One of the easiest ways to see what is possible is to look at what other schools have done. We publish lots of ‘case studies’ on our worldwide website, and I had a quick look to see how many examples are there for UK Education institutions.
The Microsoft Worldwide Case Studies database is where all of our written case studies are stored – they are available to view online, or download. Currently, there are 35 UK Education case studies in the database, and 14 of them have been produced in the last 12 months. It is pretty easy to search – here’s some subsets of the total base of case studies
- All Education case studies published in the last 12 months – 130 results
- Case studies from Education, for the last year, that are about SharePoint – 27 results

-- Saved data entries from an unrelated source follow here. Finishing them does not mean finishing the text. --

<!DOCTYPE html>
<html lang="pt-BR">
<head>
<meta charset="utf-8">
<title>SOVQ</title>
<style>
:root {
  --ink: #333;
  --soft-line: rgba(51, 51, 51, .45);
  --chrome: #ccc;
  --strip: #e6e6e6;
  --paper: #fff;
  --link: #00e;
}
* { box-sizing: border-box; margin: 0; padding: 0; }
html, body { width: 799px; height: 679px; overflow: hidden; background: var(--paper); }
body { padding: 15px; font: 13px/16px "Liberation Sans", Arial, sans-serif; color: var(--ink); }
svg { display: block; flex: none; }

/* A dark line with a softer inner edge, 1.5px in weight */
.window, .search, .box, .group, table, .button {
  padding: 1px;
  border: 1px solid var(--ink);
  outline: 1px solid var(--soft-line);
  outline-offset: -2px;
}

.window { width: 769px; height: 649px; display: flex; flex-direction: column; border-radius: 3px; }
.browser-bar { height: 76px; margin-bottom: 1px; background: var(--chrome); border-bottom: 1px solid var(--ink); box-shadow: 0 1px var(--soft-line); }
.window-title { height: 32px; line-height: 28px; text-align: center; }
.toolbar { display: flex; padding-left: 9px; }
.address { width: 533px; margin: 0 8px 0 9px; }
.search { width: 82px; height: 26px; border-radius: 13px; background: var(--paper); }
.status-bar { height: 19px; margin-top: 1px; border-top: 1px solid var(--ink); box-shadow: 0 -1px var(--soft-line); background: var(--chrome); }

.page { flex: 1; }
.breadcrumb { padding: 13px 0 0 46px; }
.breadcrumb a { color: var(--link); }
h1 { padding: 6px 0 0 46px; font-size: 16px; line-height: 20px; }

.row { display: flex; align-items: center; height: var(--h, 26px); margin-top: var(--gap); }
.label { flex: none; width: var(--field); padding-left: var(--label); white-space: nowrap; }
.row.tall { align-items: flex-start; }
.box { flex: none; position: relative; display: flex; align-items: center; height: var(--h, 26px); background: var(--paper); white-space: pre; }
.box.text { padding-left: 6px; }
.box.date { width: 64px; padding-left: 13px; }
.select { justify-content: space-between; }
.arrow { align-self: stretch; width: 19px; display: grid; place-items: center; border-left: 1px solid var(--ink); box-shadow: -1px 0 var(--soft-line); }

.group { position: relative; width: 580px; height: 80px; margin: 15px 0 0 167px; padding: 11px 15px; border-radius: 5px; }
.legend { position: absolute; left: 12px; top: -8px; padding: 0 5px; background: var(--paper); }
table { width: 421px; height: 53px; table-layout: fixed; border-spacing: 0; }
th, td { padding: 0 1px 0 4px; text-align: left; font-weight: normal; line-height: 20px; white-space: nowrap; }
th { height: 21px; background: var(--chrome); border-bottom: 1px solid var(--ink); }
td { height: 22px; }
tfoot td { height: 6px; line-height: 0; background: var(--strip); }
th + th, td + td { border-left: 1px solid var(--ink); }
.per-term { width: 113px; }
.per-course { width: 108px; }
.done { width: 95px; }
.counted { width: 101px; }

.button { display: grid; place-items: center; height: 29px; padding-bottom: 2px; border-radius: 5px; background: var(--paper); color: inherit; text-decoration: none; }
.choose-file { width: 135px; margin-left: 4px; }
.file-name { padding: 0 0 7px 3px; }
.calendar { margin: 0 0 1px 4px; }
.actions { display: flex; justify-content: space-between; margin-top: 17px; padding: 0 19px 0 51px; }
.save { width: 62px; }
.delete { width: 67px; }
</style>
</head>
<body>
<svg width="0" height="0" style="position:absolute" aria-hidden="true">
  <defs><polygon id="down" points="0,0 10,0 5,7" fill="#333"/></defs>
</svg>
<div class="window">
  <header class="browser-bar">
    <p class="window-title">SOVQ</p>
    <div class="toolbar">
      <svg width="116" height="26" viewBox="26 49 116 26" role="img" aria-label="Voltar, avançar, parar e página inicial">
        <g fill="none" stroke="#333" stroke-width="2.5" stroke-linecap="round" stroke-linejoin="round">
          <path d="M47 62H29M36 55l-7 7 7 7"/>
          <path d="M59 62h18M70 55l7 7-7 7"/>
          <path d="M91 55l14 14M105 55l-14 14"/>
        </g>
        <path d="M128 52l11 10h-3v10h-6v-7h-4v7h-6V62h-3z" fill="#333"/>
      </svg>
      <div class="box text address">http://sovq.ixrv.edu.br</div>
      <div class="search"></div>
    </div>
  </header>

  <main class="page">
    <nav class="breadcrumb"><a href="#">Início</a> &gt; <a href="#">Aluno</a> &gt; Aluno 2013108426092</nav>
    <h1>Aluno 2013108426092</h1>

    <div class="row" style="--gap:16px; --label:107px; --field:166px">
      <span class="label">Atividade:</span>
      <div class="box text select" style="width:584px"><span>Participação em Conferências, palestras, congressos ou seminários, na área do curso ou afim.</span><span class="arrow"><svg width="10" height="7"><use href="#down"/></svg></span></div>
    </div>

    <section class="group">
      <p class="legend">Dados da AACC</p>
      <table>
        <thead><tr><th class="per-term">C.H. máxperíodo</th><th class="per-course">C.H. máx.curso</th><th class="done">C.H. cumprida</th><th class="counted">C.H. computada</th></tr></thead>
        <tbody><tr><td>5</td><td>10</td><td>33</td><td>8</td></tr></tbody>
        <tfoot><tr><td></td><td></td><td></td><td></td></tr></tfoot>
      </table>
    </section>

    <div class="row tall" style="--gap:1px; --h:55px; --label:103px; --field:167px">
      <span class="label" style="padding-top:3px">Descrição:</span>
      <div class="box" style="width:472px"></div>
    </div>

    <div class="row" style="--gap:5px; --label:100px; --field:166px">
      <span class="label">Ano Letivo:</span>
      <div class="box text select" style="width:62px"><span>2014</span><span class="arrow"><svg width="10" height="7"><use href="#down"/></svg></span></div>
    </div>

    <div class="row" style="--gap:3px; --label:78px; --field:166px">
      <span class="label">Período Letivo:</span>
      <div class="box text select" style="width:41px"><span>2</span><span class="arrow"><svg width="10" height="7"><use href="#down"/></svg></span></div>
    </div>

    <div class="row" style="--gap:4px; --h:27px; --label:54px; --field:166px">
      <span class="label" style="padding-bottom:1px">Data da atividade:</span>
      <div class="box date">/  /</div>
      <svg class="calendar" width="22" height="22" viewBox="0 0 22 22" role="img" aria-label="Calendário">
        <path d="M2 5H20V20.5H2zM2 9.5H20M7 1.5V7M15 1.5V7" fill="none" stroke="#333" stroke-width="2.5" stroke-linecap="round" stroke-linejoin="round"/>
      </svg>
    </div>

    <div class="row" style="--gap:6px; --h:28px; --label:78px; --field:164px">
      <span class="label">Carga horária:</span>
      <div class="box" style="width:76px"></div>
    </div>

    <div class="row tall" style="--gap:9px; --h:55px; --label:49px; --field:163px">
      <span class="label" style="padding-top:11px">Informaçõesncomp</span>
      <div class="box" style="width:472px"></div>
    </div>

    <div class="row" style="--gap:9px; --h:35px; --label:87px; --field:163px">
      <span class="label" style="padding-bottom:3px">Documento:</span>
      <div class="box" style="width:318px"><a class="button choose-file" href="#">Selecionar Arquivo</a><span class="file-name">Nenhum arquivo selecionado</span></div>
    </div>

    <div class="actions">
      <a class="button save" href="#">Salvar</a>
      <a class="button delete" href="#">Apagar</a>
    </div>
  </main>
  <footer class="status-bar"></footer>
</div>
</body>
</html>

- Case studies from Education, for the last year, that are about Windows 7 – 10 results
of which 3 are from the UK – Lodge Park, Dean Close School and the National Maritime Museum in Cornwall
(charities count as education in the UK)
My favourite case studies of the last year?
To be honest, I often find myself first reading these because of where they are. And, well, there’s been a pile of case studies of education institutions switching to Live@edu from a wide range of climates, from hot to cold – India to Siberia:
- New Delhi in India (the first private school to be established in Delhi under the Raj)
- Medellín in Colombia
- and lots in the US, including from Palm Beach in Florida
- Haukipudas in Finland
- Московская финансово-юридическая академия (the Moscow Finance and Law Academy)
- Сибирский университет потребительской кооперации (Russia’s Siberian University of Consumer Advocacy)
And then I get drawn to ones in places I’ve been to in my backpacking days, like:
- Waikato in New Zealand (beautiful town, and also now running Windows 7)
- Mississauga in Ontario (now solving critical data-centre cooling issues too!)
- Pune in India (was quite hippy when I was there, but now they are collaborating in the cloud apparently)
- Melbourne in Australia (which is a very lovely city, and presumably better because of their CRM system)
- Cairo in Egypt (where the Nile University are not only doing clever things with clusters, but also seem to have a magic phone number “1NILE”)
I’m sure you’ll find your own favourites on the worldwide case studies site.